* **Stored data**:

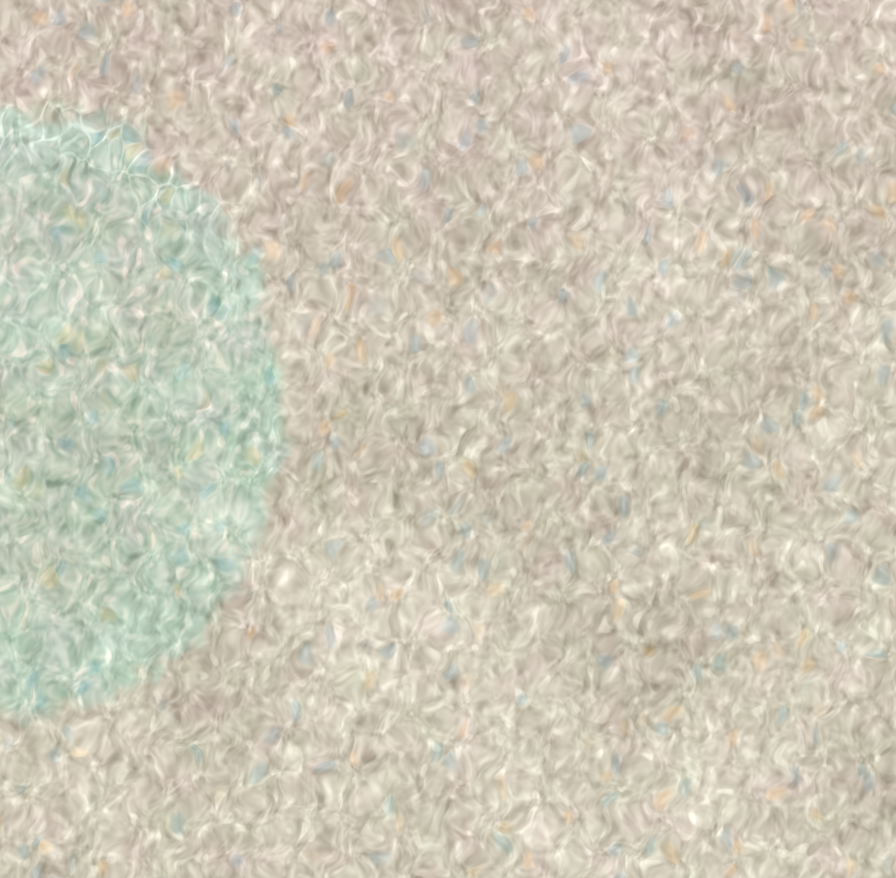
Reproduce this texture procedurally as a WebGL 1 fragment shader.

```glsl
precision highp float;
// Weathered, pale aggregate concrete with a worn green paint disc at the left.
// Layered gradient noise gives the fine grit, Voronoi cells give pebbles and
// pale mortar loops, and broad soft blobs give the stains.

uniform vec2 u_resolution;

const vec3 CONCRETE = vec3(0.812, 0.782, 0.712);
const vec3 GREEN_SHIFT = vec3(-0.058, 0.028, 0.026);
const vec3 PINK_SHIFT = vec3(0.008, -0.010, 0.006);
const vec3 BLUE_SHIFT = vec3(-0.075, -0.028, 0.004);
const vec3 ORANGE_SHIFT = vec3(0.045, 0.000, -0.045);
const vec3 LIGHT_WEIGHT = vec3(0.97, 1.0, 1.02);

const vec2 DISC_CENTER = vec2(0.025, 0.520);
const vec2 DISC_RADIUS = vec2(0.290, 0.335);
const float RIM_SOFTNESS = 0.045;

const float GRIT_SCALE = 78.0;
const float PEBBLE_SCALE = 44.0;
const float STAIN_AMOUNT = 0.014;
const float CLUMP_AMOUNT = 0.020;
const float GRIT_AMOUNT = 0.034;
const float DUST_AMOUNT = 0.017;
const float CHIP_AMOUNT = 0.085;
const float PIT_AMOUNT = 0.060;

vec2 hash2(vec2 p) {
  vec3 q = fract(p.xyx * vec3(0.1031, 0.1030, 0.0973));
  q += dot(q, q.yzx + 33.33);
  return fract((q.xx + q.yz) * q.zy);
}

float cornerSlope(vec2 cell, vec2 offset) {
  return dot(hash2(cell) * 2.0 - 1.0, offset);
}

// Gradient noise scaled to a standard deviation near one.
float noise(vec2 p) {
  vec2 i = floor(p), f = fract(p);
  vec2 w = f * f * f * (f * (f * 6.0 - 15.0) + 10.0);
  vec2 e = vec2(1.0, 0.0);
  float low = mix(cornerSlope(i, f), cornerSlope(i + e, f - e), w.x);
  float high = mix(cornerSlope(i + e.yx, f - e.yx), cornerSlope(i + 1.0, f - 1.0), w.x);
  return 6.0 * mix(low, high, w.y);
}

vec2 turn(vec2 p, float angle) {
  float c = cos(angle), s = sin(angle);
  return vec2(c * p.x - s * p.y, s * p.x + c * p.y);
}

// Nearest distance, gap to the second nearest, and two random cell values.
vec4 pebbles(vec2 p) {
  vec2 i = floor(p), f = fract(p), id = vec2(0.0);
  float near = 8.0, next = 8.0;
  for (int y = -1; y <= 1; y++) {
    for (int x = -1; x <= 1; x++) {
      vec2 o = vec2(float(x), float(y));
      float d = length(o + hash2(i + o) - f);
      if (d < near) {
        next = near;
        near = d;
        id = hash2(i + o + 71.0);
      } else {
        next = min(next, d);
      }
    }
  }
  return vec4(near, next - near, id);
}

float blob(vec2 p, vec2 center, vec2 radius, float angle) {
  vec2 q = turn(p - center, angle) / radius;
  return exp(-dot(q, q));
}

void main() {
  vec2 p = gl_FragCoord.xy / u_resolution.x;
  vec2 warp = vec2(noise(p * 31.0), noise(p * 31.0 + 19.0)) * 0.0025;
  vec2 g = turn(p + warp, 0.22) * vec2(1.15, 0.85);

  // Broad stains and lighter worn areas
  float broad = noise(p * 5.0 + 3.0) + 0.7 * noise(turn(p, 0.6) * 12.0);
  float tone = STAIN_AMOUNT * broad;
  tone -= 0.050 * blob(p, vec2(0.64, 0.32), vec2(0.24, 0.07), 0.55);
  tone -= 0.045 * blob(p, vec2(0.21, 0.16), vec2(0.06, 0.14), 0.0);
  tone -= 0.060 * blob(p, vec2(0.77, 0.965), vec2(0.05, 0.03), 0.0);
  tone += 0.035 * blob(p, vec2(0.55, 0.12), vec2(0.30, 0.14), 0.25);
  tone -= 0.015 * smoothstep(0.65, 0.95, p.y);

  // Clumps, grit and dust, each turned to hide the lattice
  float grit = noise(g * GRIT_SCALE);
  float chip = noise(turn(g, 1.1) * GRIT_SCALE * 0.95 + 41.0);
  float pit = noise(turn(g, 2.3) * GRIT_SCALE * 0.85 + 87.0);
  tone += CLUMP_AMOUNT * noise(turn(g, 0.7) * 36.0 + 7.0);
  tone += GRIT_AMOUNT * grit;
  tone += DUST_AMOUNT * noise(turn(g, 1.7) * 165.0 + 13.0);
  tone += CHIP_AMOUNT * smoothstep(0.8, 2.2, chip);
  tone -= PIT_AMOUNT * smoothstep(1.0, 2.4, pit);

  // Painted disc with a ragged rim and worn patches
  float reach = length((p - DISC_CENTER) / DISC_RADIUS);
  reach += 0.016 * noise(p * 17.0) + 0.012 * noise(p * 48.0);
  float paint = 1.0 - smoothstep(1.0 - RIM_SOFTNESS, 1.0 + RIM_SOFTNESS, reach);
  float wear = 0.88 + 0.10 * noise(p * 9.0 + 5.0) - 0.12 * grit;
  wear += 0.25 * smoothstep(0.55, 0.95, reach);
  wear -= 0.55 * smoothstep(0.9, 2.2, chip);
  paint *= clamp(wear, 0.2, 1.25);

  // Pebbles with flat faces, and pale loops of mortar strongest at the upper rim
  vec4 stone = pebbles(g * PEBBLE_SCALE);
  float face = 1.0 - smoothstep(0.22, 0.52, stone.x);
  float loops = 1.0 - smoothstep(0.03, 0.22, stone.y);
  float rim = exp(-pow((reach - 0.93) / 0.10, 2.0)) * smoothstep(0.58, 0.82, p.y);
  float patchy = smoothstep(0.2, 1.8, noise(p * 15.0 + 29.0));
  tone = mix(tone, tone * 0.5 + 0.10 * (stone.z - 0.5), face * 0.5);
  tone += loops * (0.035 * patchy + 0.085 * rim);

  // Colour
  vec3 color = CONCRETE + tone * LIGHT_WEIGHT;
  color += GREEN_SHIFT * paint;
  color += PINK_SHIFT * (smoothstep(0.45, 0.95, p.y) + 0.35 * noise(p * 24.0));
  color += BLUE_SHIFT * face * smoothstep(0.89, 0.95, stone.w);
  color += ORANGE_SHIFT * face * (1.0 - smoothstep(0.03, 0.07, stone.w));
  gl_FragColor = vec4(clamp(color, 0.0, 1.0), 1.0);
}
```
* * *
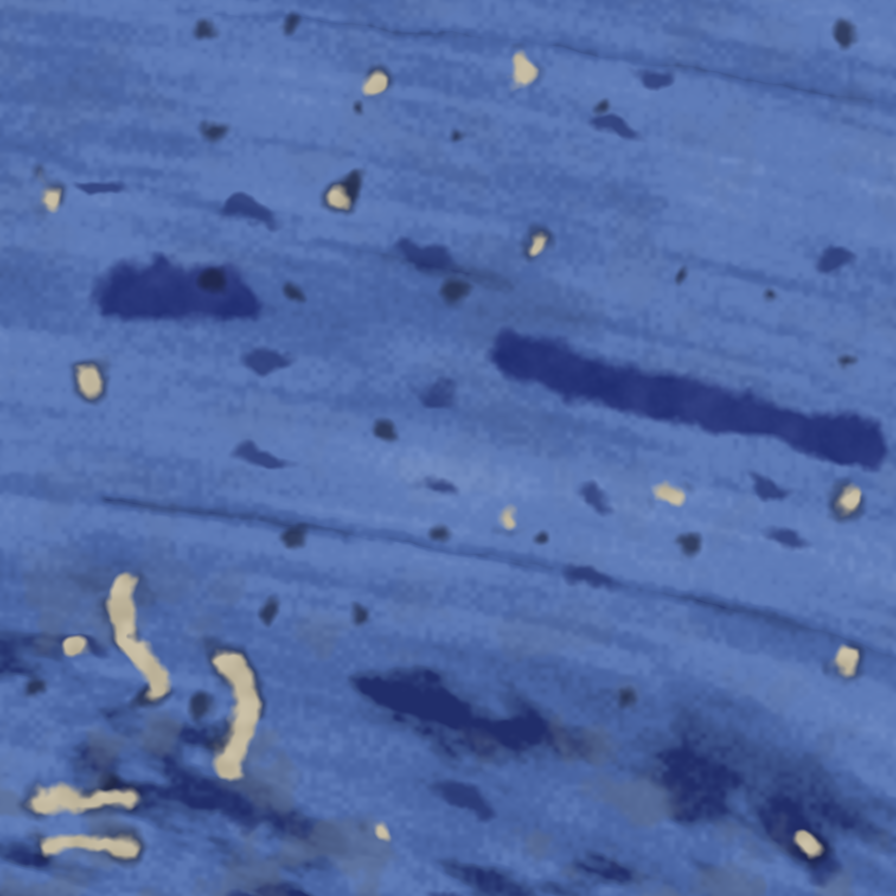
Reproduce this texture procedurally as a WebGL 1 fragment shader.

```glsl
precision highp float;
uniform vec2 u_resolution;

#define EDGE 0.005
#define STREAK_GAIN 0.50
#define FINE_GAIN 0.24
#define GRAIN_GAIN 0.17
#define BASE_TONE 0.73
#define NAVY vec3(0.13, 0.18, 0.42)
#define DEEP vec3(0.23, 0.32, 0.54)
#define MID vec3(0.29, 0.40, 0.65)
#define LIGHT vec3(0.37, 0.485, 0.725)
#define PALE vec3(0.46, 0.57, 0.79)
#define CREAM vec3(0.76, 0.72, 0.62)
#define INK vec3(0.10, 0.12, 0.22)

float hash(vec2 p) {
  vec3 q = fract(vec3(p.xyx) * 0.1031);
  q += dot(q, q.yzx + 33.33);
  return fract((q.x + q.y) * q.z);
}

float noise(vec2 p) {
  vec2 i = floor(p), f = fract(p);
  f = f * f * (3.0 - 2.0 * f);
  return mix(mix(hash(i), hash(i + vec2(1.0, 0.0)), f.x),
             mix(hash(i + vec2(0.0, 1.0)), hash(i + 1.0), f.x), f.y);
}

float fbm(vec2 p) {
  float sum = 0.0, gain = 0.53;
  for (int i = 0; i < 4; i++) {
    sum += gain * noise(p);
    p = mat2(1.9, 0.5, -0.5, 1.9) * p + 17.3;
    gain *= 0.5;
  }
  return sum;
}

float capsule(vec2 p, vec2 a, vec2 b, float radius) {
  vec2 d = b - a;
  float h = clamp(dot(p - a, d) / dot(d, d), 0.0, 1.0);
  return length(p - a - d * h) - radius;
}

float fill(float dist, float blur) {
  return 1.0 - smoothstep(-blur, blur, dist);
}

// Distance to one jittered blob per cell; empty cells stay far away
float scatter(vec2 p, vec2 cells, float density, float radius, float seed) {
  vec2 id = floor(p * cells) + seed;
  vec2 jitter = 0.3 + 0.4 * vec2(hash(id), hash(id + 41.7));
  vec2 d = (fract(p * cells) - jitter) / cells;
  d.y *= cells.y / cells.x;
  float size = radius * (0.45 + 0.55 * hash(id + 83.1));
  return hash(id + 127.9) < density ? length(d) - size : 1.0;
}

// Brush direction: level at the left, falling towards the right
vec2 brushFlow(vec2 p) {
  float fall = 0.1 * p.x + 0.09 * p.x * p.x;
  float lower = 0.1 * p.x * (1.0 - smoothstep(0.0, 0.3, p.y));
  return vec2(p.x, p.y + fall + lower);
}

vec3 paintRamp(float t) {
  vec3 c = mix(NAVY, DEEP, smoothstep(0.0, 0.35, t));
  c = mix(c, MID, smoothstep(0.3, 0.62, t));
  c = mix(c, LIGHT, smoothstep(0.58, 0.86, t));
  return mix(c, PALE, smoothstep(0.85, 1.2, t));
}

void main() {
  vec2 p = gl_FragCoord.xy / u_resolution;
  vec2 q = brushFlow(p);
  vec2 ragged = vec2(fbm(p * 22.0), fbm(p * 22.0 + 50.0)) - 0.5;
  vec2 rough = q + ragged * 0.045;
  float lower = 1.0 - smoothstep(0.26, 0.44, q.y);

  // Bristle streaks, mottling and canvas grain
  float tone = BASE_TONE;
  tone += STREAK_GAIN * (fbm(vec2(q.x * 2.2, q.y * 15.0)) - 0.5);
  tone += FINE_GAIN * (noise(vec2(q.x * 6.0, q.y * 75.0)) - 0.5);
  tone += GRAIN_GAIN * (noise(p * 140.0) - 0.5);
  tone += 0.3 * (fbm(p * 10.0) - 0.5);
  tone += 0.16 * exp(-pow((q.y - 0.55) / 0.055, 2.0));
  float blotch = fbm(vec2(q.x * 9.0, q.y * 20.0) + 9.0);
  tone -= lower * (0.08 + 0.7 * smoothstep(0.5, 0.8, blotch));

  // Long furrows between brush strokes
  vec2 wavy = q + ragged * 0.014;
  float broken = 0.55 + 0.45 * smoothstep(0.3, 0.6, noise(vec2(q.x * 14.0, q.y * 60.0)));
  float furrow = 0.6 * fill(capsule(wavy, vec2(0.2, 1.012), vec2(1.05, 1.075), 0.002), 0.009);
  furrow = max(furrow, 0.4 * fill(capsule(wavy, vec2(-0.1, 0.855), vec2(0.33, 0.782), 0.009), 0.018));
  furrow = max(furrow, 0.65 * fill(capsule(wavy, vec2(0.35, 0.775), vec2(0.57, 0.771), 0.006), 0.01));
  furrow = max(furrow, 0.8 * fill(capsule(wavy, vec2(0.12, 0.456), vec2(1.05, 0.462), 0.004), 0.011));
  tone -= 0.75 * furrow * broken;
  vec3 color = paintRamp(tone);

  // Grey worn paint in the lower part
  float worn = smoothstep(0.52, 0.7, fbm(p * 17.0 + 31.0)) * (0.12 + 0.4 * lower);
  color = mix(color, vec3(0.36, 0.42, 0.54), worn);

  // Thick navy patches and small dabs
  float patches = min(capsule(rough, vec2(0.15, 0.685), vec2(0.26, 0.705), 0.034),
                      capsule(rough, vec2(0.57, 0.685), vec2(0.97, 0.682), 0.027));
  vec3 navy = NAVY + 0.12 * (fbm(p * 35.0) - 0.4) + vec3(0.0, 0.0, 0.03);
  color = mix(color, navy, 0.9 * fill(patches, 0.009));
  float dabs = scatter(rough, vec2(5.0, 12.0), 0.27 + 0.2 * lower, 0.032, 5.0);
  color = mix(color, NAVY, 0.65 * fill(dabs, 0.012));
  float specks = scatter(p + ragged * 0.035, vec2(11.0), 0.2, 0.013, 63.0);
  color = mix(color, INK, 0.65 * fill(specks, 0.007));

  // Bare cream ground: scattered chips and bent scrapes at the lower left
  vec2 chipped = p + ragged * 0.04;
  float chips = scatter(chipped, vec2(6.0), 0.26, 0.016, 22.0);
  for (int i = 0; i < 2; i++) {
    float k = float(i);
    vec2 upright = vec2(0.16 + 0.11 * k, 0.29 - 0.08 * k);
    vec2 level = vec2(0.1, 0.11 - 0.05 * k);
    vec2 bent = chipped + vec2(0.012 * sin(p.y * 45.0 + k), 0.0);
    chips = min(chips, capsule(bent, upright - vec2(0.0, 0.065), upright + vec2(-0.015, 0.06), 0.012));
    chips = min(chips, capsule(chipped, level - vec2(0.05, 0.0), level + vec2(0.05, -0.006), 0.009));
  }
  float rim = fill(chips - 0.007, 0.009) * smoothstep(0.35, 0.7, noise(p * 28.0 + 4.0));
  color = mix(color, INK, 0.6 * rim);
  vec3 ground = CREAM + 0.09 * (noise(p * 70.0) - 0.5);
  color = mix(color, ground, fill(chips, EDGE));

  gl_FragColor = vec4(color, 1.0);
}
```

* **ABOUT THIS TASK**:
Each line that has the word "wavy" counts once. How many such lines are in the data? Give the number alone.

* **ANSWER TO THIS EXERCISE**:
5